-- Recorded data --
========
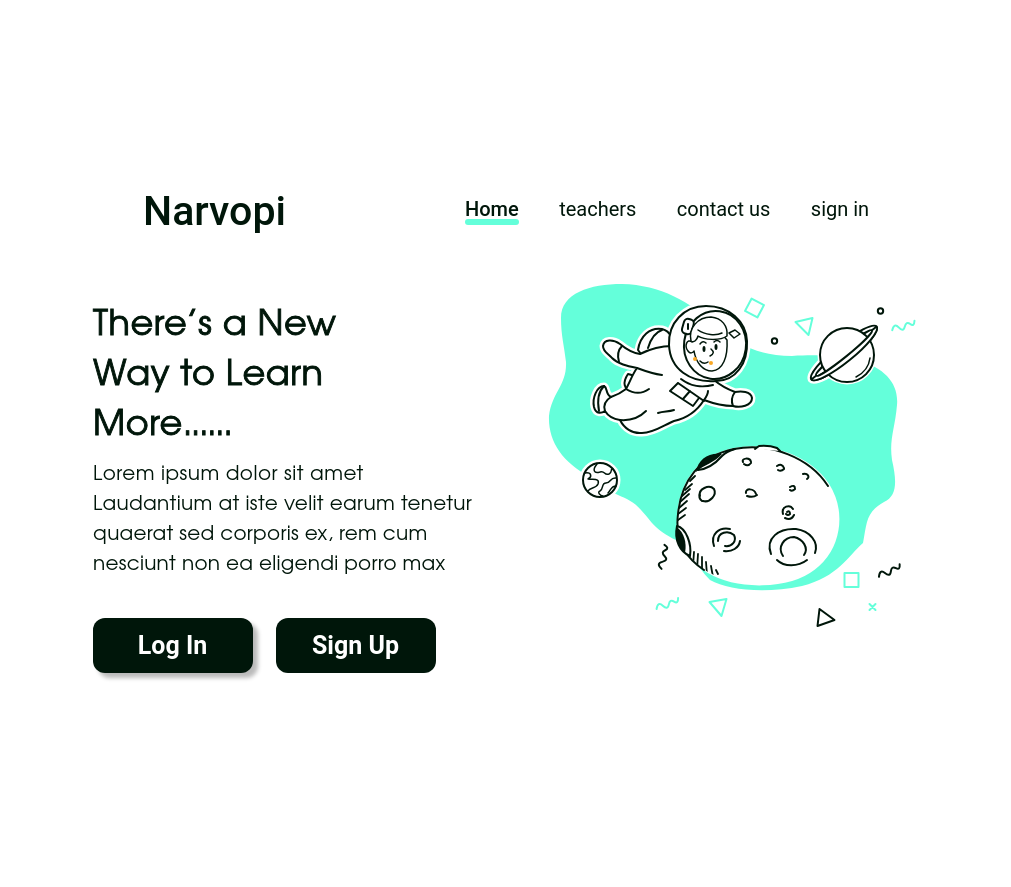
<!DOCTYPE html>
<html lang="en">
<head>
<meta charset="utf-8">
<title>Narvopi</title>
<style>
:root { --ink: #00160a; --mint: #64ffda; --paper: #fff; --blush: #f9a826; }
* { box-sizing: border-box; margin: 0; padding: 0; }
body { width: 1011px; height: 887px; overflow: hidden; background: var(--paper); color: var(--ink); }
a { color: inherit; text-decoration: none; }

/* Each line sits on a fixed baseline at the foot of its strut */
.line { display: block; line-height: 0; white-space: nowrap; }
.line::before { content: ""; display: inline-block; height: var(--step); }
h1, .intro { font-family: "TeX Gyre Adventor", sans-serif; }

header { display: flex; height: 285px; padding: 175px 0 0 143px; }
.site-name { --step: 50px; width: 322px; font-family: Roboto, sans-serif; font-size: 41px; font-weight: 500; }
nav { display: flex; gap: 40.4px; padding-top: 22px; font: 20px/24px Roboto, sans-serif; white-space: nowrap; }
nav a { position: relative; height: 24px; }
.current { font-weight: 500; }
.current::after { content: ""; position: absolute; left: 0; right: 0; top: 22px; height: 6px; border-radius: 3px; background: var(--mint); }

main { display: flex; padding-left: 93px; }
.pitch { width: 447px; }
h1 { --step: 50px; font-size: 35px; font-weight: 400; letter-spacing: .6px; -webkit-text-stroke: .9px var(--ink); }
.dots { letter-spacing: -1.6px; }
.intro { --step: 30px; margin-top: 15px; font-size: 20px; letter-spacing: .26px; }
.intro .airy { letter-spacing: .48px; }
.intro .loose { letter-spacing: .33px; }
.actions { display: flex; gap: 23px; margin-top: 48px; }
.button { width: 160px; height: 55px; padding-right: 1px; border-radius: 12px; background: var(--ink); color: var(--paper); font: 700 25px/55px Roboto, sans-serif; text-align: center; }
.raised { box-shadow: 5px 5px 4px rgba(0, 0, 0, .27); }

.space { width: 390px; height: 360px; margin-top: -9px; }
.art { fill: none; stroke: var(--ink); stroke-width: 2; stroke-linecap: round; stroke-linejoin: round; }
.halo { fill: var(--paper); stroke: var(--paper); stroke-width: 7; }
.white { fill: var(--paper); }
.dark { fill: var(--ink); stroke: none; }
.fine { stroke-width: 1.5; }
.mint { stroke: var(--mint); }
.blob { fill: var(--mint); stroke: none; }
.blush { fill: var(--blush); stroke: none; }
</style>
</head>
<body>
<header>
  <a class="site-name line" href="#">Narvopi</a>
  <nav>
    <a class="current" href="#">Home</a>
    <a href="#">teachers</a>
    <a href="#">contact us</a>
    <a href="#">sign in</a>
  </nav>
</header>
<main>
  <section class="pitch">
    <h1>
      <span class="line">There’s a New</span>
      <span class="line">Way to Learn</span>
      <span class="line">More<span class="dots">......</span></span>
    </h1>
    <p class="intro">
      <span class="line airy">Lorem ipsum dolor sit amet</span>
      <span class="line loose">Laudantium at iste velit earum tenetur</span>
      <span class="line">quaerat sed corporis ex, rem cum</span>
      <span class="line">nesciunt non ea eligendi porro max</span>
    </p>
    <div class="actions">
      <a class="button raised" href="#">Log In</a>
      <a class="button" href="#">Sign Up</a>
    </div>
  </section>

  <svg class="space" viewBox="540 276 390 360" role="img" aria-label="Astronaut floating above the moon among planets">
    <defs>
      <path id="wave" d="M-12 1Q-8 -6 -5 0T1 1T7 0T12 -2"/>
      <path id="pack" d="M638 350C640 336 650 327 662 329C670 331 674 338 672 352L650 366Z"/>
      <path id="far-leg" d="M628 374C622 383 624 389 632 392L650 380Z"/>
      <path id="suit" d="M672 346C658 346 648 350 640 354C632 353 626 349 620 344C613 339 604 339 603 346C603 352 609 354 612 358C618 364 627 366 637 368C632 375 630 382 626 389C621 393 614 396 611 397C605 394 608 388 604 386C597 386 592 398 594 407C596 415 602 413 605 411C608 416 613 419 620 420C624 428 632 434 642 433C654 433 664 425 674 421C688 418 697 411 704 400C712 403 722 406 733 406C740 408 752 406 752 398C751 391 741 391 735 392C727 389 720 385 714 380Z"/>
      <path id="helmet" d="M669 345C668 323 684 306 706 306C729 306 746 321 747 341C748 363 736 381 716 381C690 383 670 369 669 345Z"/>
      <path id="moon" d="M679 516C681 482 700 456 735 449C772 442 810 457 829 484C847 513 841 549 815 569C789 589 738 589 709 572C688 559 677 541 679 516Z"/>
      <clipPath id="moon-edge"><use href="#moon"/></clipPath>
    </defs>
    <g class="art">
      <path class="blob" d="M561 318C561 293 590 284 622 284C661 285 690 302 714 324C737 344 757 356 792 356C826 354 845 357 860 361C884 368 899 383 897 405C895 429 889 439 892 460C897 482 897 496 884 502C866 512 867 522 863 543C848 556 838 577 802 586C764 594 728 590 710 580C696 566 690 549 676 540C655 530 652 522 641 510C628 494 610 497 590 477C562 462 548 441 549 416C552 392 567 385 566 362C564 345 561 335 561 318Z"/>

      <g id="astronaut">
        <g class="halo">
          <use href="#pack"/><use href="#far-leg"/><use href="#suit"/><use href="#helmet"/>
        </g>
        <use href="#pack" class="white"/>
        <path d="M648 348C651 338 656 332 662 330"/>
        <use href="#far-leg" class="white"/>
        <use href="#suit" class="white"/>
        <path d="M637 368C645 371 654 374 662 375M622 346C618 350 617 355 619 362M626 389C634 394 642 394 649 389M611 397C606 400 603 405 605 411M604 386C598 392 597 400 599 411M620 420C632 421 640 417 646 411M735 392C732 396 731 401 733 406M704 400C707 396 708 394 708 391M658 413C664 411 668 412 674 410"/>
        <path d="M678 383L670 391L693 406L699 398M678 383L704 401M690 391L683 399M681 379C690 386 702 388 713 385"/>
        <use href="#helmet" class="white"/>
        <ellipse class="white" cx="715" cy="345" rx="31" ry="34" transform="rotate(8 715 345)"/>
        <rect class="white" x="683" y="319" width="10" height="15" rx="4" transform="rotate(16 688 326)"/>
        <path d="M688 324V329"/>
        <path class="white fine" d="M692 342C687 338 684 346 688 351C690 354 693 353 694 351C696 363 703 371 712 371C723 370 728 357 727 340L721 333L695 337Z"/>
        <path class="white fine" d="M691 341C688 328 698 317 711 317C722 318 728 326 727 336C720 341 704 340 698 336C697 340 694 343 691 341Z"/>
        <path class="fine" d="M698 330C705 335 716 336 722 333"/>
        <path class="white fine" d="M729 333L735 330L740 334L734 338Z"/>
        <path class="fine" d="M700 344Q703 340 706 343M714 342Q717 339 720 342M711 349Q716 353 710 356M700 361Q704 365 708 362"/>
        <ellipse class="dark" cx="704" cy="349" rx="1.5" ry="3"/>
        <ellipse class="dark" cx="716" cy="347" rx="1.5" ry="3"/>
        <circle class="blush" cx="695" cy="359" r="2"/>
        <circle class="blush" cx="711" cy="363" r="2"/>
      </g>

      <g id="ringed-planet" transform="translate(-1 0)">
        <circle class="halo" cx="848" cy="355" r="26"/>
        <g transform="rotate(-39 845 353)">
          <ellipse class="halo" cx="845" cy="353" rx="42" ry="9"/>
          <ellipse class="white" cx="845" cy="353" rx="42" ry="9"/>
          <ellipse cx="845" cy="353" rx="36" ry="4"/>
        </g>
        <circle class="white" cx="848" cy="355" r="27"/>
        <path class="white" transform="rotate(-39 845 353)" d="M809 353A36 4 0 0 0 881 353L887 353A42 9 0 0 1 803 353Z"/>
        <path class="fine" d="M857 377C865 373 870 366 871 358"/>
      </g>

      <g id="small-planet">
        <circle class="halo" cx="600" cy="480" r="17"/>
        <circle class="white" cx="600" cy="480" r="17"/>
        <path class="fine" d="M585 473C592 472 592 477 588 479C594 480 600 478 598 484C596 489 590 487 588 491M597 464C592 470 594 474 600 472C605 470 604 476 609 474C613 472 610 468 613 469M616 478C610 477 611 483 606 483C601 483 604 489 600 491C597 492 600 496 603 496M616 486C611 486 611 490 608 493"/>
      </g>

      <g id="moon-scene" transform="translate(-1 0)">
        <use href="#moon" class="white" stroke="#fff"/>
        <path d="M705 570C685 557 676 538 679 514C682 482 700 456 735 449C772 442 811 458 829 486"/>
        <path class="dark" d="M697 472C699 459 710 452 723 454C715 463 706 464 697 472Z"/>
        <path d="M699 470C709 469 716 464 723 456C727 452 732 450 736 449"/>
        <path class="white" d="M756 449L760 446Q770 445 778 448L781 451"/>
        <path class="white" d="M678 526C687 528 693 544 691 556C681 552 675 540 678 526Z"/>
        <path class="dark" d="M678 527C685 533 688 542 686 553C678 546 675 536 678 527Z"/>
        <g stroke-width="1.8" clip-path="url(#moon-edge)">
          <path d="M686 490L693 484M683 496L691 489M681 502L690 494M680 508L688 501M679 514L687 508M679 520L686 515M691 481L696 476M695 552L694 566M699 554L698 570M703 557L703 573M707 562L708 575M712 566L714 577M717 570L719 574"/>
        </g>
        <path d="M701 496C699 489 710 484 715 489C718 495 711 503 704 501M703 501Q699 498 701 492"/>
        <path d="M744 462C742 458 751 457 752 462M745 464Q749 467 752 463M778 466Q783 463 785 468M779 470Q782 472 785 469M804 474C809 473 811 477 808 479M791 487Q796 484 796 489Q793 492 791 490M747 493C746 488 755 488 757 494M748 496Q754 498 758 495M784 514C782 506 791 504 794 509M786 518Q792 521 795 515M788 512Q791 510 791 514Q789 516 787 514"/>
        <path d="M715 546C711 534 720 527 731 529M741 541C740 548 733 552 725 551M719 541C719 532 729 530 735 535C738 541 733 547 726 546"/>
        <path d="M772 554C766 538 780 528 797 529C811 531 820 542 816 553M778 560C785 567 799 567 808 560M784 556C778 547 785 537 795 537C804 539 810 548 805 555"/>
      </g>

      <g id="confetti" transform="translate(-.5 0)">
        <g class="mint">
          <rect x="748" y="301" width="14" height="14" transform="rotate(28 755 308)"/>
          <polygon points="796,322 813,318 809,335"/>
          <rect x="845" y="573" width="14" height="14"/>
          <polygon points="710,602 727,599 722,616"/>
          <path d="M870 604L876 610M876 604L870 610"/>
          <use href="#wave" transform="translate(904 326) rotate(-16)"/>
          <use href="#wave" transform="translate(668 604) rotate(-20)"/>
        </g>
        <circle class="white" cx="775" cy="341" r="2.7"/>
        <circle class="white" cx="881" cy="311" r="2.7"/>
        <use href="#wave" transform="translate(664 557) rotate(-76)"/>
        <use href="#wave" transform="translate(890 571) rotate(-24)"/>
        <polygon points="820,609 835,620 818,626"/>
      </g>
    </g>
  </svg>
</main>
</body>
</html>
========
-- Brief --
Please give back exactly the lines from the first line of the records above through the line containing "50px; width: 322px;", only those and both included, with the pictures removed.

-- Result of this task --
<!DOCTYPE html>
<html lang="en">
<head>
<meta charset="utf-8">
<title>Narvopi</title>
<style>
:root { --ink: #00160a; --mint: #64ffda; --paper: #fff; --blush: #f9a826; }
* { box-sizing: border-box; margin: 0; padding: 0; }
body { width: 1011px; height: 887px; overflow: hidden; background: var(--paper); color: var(--ink); }
a { color: inherit; text-decoration: none; }

/* Each line sits on a fixed baseline at the foot of its strut */
.line { display: block; line-height: 0; white-space: nowrap; }
.line::before { content: ""; display: inline-block; height: var(--step); }
h1, .intro { font-family: "TeX Gyre Adventor", sans-serif; }

header { display: flex; height: 285px; padding: 175px 0 0 143px; }
.site-name { --step: 50px; width: 322px; font-family: Roboto, sans-serif; font-size: 41px; font-weight: 500; }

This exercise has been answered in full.